Because Jason committed a violent crime against two women, Shannon dealt with heartache over what the victims went through. But she also dealt with a complete lack of resources for the families. She lost her husband, many friends, her dreams of a baby, and so much more all in a single moment, and there wasn’t anything she could do about. When counseling or assistance was sought, she was told that none were available. And though experts agreed there was nothing she could have done to prevent the crime, she suffered a lot of censure for crimes she had not committed.

Though many expected her to completely abandon her husband, Shannon couldn’t just turn away without understanding what happened. And so, Through the Glass also follows the story of her quest to understand what went wrong, and to help Jason work his way towards some sort of healing as well.  It’s a fascinating subject, and one most of us don’t really consider all that often. But with prisons overcrowded and no end in sight, it’s an issue that affects a lot of families. By gaining an understanding of how crimes affect the families as well as the victims, programs can be created to hopefully stop the cycle.

Through the Glass is a well written memoir that tackles a difficult issue not generally broached. It’s a fascinating look at violent crime from a much different angle, and it’s a story told with kindness and grace.

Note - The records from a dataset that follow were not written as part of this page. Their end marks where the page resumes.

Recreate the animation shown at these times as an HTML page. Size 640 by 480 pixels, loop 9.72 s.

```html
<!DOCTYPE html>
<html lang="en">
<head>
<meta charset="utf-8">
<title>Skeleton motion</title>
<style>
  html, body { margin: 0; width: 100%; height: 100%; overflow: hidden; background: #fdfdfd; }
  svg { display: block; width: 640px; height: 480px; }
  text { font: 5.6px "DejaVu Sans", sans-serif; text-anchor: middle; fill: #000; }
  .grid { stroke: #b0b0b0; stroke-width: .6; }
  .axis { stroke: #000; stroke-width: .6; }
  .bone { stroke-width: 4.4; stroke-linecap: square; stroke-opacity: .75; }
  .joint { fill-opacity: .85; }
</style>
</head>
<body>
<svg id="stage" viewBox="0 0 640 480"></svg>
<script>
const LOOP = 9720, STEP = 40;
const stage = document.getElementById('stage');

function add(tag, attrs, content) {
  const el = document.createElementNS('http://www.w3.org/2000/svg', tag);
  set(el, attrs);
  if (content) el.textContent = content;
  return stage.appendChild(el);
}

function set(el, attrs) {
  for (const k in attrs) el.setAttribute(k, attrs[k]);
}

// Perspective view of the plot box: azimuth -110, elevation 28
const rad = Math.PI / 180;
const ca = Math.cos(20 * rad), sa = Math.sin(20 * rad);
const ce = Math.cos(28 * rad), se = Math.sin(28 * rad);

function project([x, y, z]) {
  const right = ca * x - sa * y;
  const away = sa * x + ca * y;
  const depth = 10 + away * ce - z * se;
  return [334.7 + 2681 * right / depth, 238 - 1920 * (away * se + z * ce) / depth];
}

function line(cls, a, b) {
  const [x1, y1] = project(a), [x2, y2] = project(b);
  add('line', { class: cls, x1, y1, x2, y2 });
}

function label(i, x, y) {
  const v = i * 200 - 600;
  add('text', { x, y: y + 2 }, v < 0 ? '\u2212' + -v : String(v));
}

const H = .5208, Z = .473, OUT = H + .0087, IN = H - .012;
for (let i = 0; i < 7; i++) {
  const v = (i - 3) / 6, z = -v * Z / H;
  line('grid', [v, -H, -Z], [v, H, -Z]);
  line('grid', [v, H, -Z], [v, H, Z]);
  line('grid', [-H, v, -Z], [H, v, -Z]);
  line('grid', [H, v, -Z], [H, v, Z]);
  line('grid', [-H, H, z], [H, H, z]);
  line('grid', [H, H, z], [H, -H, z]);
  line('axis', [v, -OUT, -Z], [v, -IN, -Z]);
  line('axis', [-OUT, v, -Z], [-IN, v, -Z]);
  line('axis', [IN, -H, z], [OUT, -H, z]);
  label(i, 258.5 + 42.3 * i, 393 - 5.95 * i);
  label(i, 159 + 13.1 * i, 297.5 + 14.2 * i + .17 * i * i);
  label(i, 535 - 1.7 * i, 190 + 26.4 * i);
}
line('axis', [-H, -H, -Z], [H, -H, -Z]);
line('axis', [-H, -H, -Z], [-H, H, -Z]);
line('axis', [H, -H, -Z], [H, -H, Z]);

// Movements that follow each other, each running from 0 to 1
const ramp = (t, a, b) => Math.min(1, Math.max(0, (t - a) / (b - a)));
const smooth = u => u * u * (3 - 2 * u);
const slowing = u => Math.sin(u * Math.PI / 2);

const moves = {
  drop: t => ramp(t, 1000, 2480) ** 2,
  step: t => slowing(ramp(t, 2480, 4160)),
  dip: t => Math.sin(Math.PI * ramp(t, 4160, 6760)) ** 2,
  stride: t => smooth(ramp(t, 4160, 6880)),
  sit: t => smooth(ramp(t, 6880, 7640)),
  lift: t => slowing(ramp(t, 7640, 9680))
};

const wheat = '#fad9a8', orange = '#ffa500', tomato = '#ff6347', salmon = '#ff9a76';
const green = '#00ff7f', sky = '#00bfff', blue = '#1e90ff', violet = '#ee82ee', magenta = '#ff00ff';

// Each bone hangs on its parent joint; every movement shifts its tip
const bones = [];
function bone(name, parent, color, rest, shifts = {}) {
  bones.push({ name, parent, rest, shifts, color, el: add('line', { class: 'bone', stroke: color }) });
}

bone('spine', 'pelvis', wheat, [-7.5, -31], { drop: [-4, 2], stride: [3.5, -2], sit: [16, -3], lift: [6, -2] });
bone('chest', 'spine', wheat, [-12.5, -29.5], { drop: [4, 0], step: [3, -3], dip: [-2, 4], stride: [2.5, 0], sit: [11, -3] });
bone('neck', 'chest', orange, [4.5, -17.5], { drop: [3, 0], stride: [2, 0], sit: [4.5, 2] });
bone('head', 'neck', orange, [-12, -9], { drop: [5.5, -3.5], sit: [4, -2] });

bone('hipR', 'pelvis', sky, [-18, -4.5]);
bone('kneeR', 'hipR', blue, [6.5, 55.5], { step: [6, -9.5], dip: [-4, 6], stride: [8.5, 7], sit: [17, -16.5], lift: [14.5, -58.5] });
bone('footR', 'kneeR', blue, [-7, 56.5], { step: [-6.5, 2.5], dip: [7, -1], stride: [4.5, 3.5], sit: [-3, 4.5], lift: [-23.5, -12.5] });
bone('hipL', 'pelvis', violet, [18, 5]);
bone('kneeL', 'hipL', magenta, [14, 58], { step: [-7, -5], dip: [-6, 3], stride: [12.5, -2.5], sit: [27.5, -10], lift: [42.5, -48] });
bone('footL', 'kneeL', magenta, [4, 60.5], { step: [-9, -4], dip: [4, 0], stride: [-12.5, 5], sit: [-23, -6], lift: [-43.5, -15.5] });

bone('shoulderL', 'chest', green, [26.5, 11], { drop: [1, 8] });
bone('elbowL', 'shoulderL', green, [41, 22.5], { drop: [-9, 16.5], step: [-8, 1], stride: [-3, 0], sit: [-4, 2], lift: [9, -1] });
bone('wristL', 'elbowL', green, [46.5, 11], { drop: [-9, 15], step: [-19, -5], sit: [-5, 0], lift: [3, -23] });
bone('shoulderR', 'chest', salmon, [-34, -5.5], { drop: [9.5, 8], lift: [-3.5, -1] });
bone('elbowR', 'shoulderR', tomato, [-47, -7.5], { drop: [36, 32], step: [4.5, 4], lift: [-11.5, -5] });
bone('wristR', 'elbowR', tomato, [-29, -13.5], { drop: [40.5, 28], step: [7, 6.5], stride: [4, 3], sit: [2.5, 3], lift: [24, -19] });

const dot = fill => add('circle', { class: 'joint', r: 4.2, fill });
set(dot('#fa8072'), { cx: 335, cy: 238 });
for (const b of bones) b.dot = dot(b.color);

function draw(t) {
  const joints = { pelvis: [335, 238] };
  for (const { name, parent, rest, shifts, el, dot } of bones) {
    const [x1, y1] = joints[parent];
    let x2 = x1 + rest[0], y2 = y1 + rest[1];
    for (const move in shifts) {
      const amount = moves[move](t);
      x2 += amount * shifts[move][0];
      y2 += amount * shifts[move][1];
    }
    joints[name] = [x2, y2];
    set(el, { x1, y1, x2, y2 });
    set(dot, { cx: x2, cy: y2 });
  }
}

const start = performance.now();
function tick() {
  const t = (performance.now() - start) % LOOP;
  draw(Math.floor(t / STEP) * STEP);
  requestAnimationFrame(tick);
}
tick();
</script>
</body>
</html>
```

Amy

 
U.S. Senior Editor & Deputy EIC, @averyzoe on Twitter, mother of 5, gamer, reader, wife to @macanthony, and all-around bad-ass (no, not really)